• What is required
Please give the number of lines in the records below that include "width", with no other output.

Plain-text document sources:
──────
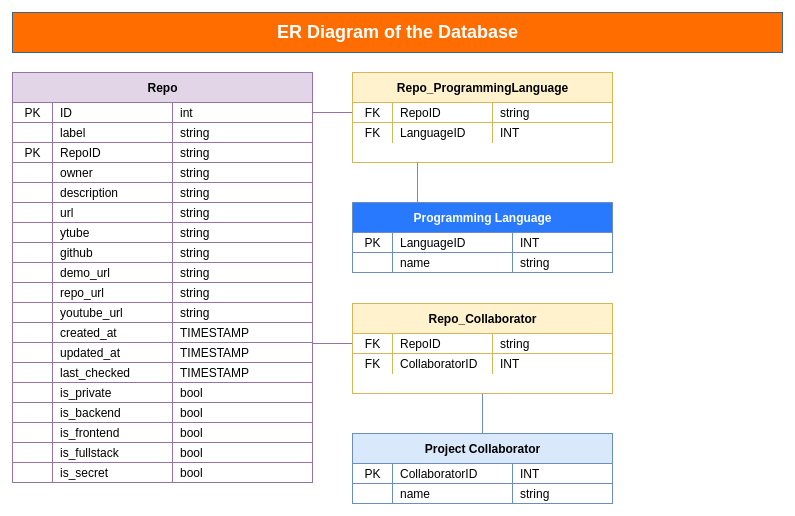
<!DOCTYPE html>
<html lang="en">
<head>
<meta charset="utf-8">
<title>ER Diagram of the Database</title>
<style>
:root {
  --banner: #ff6d00;
  --banner-line: #36688f;
  --purple-fill: #e1d5e7;
  --purple-line: #9673a6;
  --yellow-fill: #fff2cc;
  --yellow-line: #d6b656;
  --blue-fill: #2979ff;
  --pale-fill: #dae8fc;
  --blue-line: #6c8ebf;
}
* { box-sizing: border-box; margin: 0; padding: 0; }
html, body { width: 795px; height: 516px; overflow: hidden; background: #fff; }
body { position: relative; font: 12px/20px "Liberation Sans", Arial, sans-serif; color: #000; }
.banner {
  position: absolute; left: 12px; top: 12px; width: 771px; height: 41px;
  background: var(--banner); border: 1px solid var(--banner-line);
  color: #fff; font-size: 18px; line-height: 39px; text-align: center;
}
.connectors { position: absolute; left: 0; top: 0; shape-rendering: crispEdges; }
.entity { position: absolute; border: 1px solid var(--line); background: #fff; }
.entity h2 {
  height: 30px; background: var(--fill); border-bottom: 1px solid var(--line);
  font-size: 12px; line-height: 30px; text-align: center;
}
.row { display: grid; grid-template-columns: 40px var(--name-width) 1fr; height: 20px; border-bottom: 1px solid var(--line); }
.row:last-child { border-bottom: 0; }
.row span { padding-left: 7px; border-right: 1px solid var(--line); white-space: nowrap; }
.row span:first-child { padding-left: 0; text-align: center; }
.row span:last-child { border-right: 0; }
.repo { --fill: var(--purple-fill); --line: var(--purple-line); --name-width: 120px; left: 12px; top: 72px; width: 301px; height: 411px; }
.repo .row:last-child { height: 19px; }
.join { --fill: var(--yellow-fill); --line: var(--yellow-line); --name-width: 100px; left: 352px; width: 261px; height: 91px; }
.lookup { --line: var(--blue-line); --name-width: 120px; left: 352px; width: 261px; height: 71px; }
.lookup .row:last-child { height: 19px; }
.repo-language { top: 72px; }
.language { --fill: var(--blue-fill); top: 202px; }
.language h2 { color: #fff; }
.repo-collaborator { top: 303px; }
.collaborator { --fill: var(--pale-fill); top: 433px; }
</style>
</head>
<body>
<h1 class="banner">ER Diagram of the Database</h1>

<svg class="connectors" width="795" height="516" aria-hidden="true">
  <rect x="312" y="112" width="41" height="1" fill="#9673a6"/>
  <rect x="312" y="343" width="41" height="1" fill="#9673a6"/>
  <rect x="417" y="162" width="1" height="41" fill="#6c8ebf"/>
  <rect x="482" y="393" width="1" height="41" fill="#6c8ebf"/>
</svg>

<section class="entity repo">
  <h2>Repo</h2>
  <div class="row"><span>PK</span><span>ID</span><span>int</span></div>
  <div class="row"><span></span><span>label</span><span>string</span></div>
  <div class="row"><span>PK</span><span>RepoID</span><span>string</span></div>
  <div class="row"><span></span><span>owner</span><span>string</span></div>
  <div class="row"><span></span><span>description</span><span>string</span></div>
  <div class="row"><span></span><span>url</span><span>string</span></div>
  <div class="row"><span></span><span>ytube</span><span>string</span></div>
  <div class="row"><span></span><span>github</span><span>string</span></div>
  <div class="row"><span></span><span>demo_url</span><span>string</span></div>
  <div class="row"><span></span><span>repo_url</span><span>string</span></div>
  <div class="row"><span></span><span>youtube_url</span><span>string</span></div>
  <div class="row"><span></span><span>created_at</span><span>TIMESTAMP</span></div>
  <div class="row"><span></span><span>updated_at</span><span>TIMESTAMP</span></div>
  <div class="row"><span></span><span>last_checked</span><span>TIMESTAMP</span></div>
  <div class="row"><span></span><span>is_private</span><span>bool</span></div>
  <div class="row"><span></span><span>is_backend</span><span>bool</span></div>
  <div class="row"><span></span><span>is_frontend</span><span>bool</span></div>
  <div class="row"><span></span><span>is_fullstack</span><span>bool</span></div>
  <div class="row"><span></span><span>is_secret</span><span>bool</span></div>
</section>

<section class="entity join repo-language">
  <h2>Repo_ProgrammingLanguage</h2>
  <div class="row"><span>FK</span><span>RepoID</span><span>string</span></div>
  <div class="row"><span>FK</span><span>LanguageID</span><span>INT</span></div>
</section>

<section class="entity lookup language">
  <h2>Programming Language</h2>
  <div class="row"><span>PK</span><span>LanguageID</span><span>INT</span></div>
  <div class="row"><span></span><span>name</span><span>string</span></div>
</section>

<section class="entity join repo-collaborator">
  <h2>Repo_Collaborator</h2>
  <div class="row"><span>FK</span><span>RepoID</span><span>string</span></div>
  <div class="row"><span>FK</span><span>CollaboratorID</span><span>INT</span></div>
</section>

<section class="entity lookup collaborator">
  <h2>Project Collaborator</h2>
  <div class="row"><span>PK</span><span>CollaboratorID</span><span>INT</span></div>
  <div class="row"><span></span><span>name</span><span>string</span></div>
</section>
</body>
</html>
──────
• Result below
11